--- RECORDS TO PROCESS Enclosed Below ---

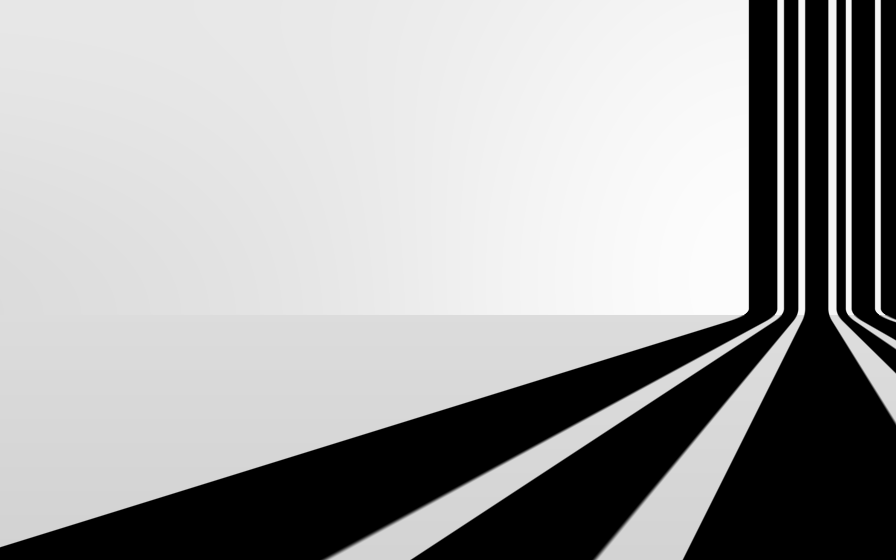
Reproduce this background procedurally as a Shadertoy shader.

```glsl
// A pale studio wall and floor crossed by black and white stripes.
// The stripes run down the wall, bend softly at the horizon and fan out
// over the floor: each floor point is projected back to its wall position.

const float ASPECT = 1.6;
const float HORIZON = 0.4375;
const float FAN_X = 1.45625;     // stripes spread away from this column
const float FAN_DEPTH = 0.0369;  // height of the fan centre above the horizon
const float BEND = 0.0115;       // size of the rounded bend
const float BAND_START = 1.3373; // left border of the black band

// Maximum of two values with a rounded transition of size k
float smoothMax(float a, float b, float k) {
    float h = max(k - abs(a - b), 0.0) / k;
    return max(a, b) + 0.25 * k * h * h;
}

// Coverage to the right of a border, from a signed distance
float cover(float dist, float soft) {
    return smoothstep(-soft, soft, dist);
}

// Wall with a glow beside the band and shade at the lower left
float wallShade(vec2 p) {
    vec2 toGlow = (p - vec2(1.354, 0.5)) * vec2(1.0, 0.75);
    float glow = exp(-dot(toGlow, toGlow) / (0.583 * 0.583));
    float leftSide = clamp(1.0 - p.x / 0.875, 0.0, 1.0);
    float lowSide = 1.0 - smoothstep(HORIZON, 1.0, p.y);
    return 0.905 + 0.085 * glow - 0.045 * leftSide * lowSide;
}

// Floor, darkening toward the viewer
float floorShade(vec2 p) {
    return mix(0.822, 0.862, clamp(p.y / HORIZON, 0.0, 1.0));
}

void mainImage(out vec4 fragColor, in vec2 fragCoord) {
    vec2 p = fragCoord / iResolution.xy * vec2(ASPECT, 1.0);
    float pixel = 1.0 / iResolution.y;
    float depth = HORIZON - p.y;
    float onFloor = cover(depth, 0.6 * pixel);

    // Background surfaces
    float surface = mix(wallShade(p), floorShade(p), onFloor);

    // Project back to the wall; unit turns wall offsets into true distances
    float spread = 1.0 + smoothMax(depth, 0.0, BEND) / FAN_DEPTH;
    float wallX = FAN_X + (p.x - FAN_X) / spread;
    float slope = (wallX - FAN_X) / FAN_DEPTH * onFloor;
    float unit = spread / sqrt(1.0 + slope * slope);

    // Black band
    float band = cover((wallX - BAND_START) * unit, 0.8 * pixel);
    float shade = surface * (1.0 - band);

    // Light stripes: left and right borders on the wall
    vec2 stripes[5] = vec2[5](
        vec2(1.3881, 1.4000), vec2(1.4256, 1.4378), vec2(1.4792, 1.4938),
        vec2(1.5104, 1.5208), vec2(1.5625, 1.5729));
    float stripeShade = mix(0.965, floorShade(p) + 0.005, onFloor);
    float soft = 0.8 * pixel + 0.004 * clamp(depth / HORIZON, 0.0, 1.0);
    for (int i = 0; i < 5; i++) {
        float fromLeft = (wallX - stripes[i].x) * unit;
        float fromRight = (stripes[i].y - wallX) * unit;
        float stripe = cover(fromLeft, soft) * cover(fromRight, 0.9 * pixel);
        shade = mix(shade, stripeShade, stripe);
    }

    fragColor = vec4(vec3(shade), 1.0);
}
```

--- End of Enclosed RECORDS TO PROCESS ---

Your answer must be an exact repeat of the records above, with the pictures left out.

Reproduce this background procedurally as a Shadertoy shader.

```glsl
// A pale studio wall and floor crossed by black and white stripes.
// The stripes run down the wall, bend softly at the horizon and fan out
// over the floor: each floor point is projected back to its wall position.

const float ASPECT = 1.6;
const float HORIZON = 0.4375;
const float FAN_X = 1.45625;     // stripes spread away from this column
const float FAN_DEPTH = 0.0369;  // height of the fan centre above the horizon
const float BEND = 0.0115;       // size of the rounded bend
const float BAND_START = 1.3373; // left border of the black band

// Maximum of two values with a rounded transition of size k
float smoothMax(float a, float b, float k) {
    float h = max(k - abs(a - b), 0.0) / k;
    return max(a, b) + 0.25 * k * h * h;
}

// Coverage to the right of a border, from a signed distance
float cover(float dist, float soft) {
    return smoothstep(-soft, soft, dist);
}

// Wall with a glow beside the band and shade at the lower left
float wallShade(vec2 p) {
    vec2 toGlow = (p - vec2(1.354, 0.5)) * vec2(1.0, 0.75);
    float glow = exp(-dot(toGlow, toGlow) / (0.583 * 0.583));
    float leftSide = clamp(1.0 - p.x / 0.875, 0.0, 1.0);
    float lowSide = 1.0 - smoothstep(HORIZON, 1.0, p.y);
    return 0.905 + 0.085 * glow - 0.045 * leftSide * lowSide;
}

// Floor, darkening toward the viewer
float floorShade(vec2 p) {
    return mix(0.822, 0.862, clamp(p.y / HORIZON, 0.0, 1.0));
}

void mainImage(out vec4 fragColor, in vec2 fragCoord) {
    vec2 p = fragCoord / iResolution.xy * vec2(ASPECT, 1.0);
    float pixel = 1.0 / iResolution.y;
    float depth = HORIZON - p.y;
    float onFloor = cover(depth, 0.6 * pixel);

    // Background surfaces
    float surface = mix(wallShade(p), floorShade(p), onFloor);

    // Project back to the wall; unit turns wall offsets into true distances
    float spread = 1.0 + smoothMax(depth, 0.0, BEND) / FAN_DEPTH;
    float wallX = FAN_X + (p.x - FAN_X) / spread;
    float slope = (wallX - FAN_X) / FAN_DEPTH * onFloor;
    float unit = spread / sqrt(1.0 + slope * slope);

    // Black band
    float band = cover((wallX - BAND_START) * unit, 0.8 * pixel);
    float shade = surface * (1.0 - band);

    // Light stripes: left and right borders on the wall
    vec2 stripes[5] = vec2[5](
        vec2(1.3881, 1.4000), vec2(1.4256, 1.4378), vec2(1.4792, 1.4938),
        vec2(1.5104, 1.5208), vec2(1.5625, 1.5729));
    float stripeShade = mix(0.965, floorShade(p) + 0.005, onFloor);
    float soft = 0.8 * pixel + 0.004 * clamp(depth / HORIZON, 0.0, 1.0);
    for (int i = 0; i < 5; i++) {
        float fromLeft = (wallX - stripes[i].x) * unit;
        float fromRight = (stripes[i].y - wallX) * unit;
        float stripe = cover(fromLeft, soft) * cover(fromRight, 0.9 * pixel);
        shade = mix(shade, stripeShade, stripe);
    }

    fragColor = vec4(vec3(shade), 1.0);
}
```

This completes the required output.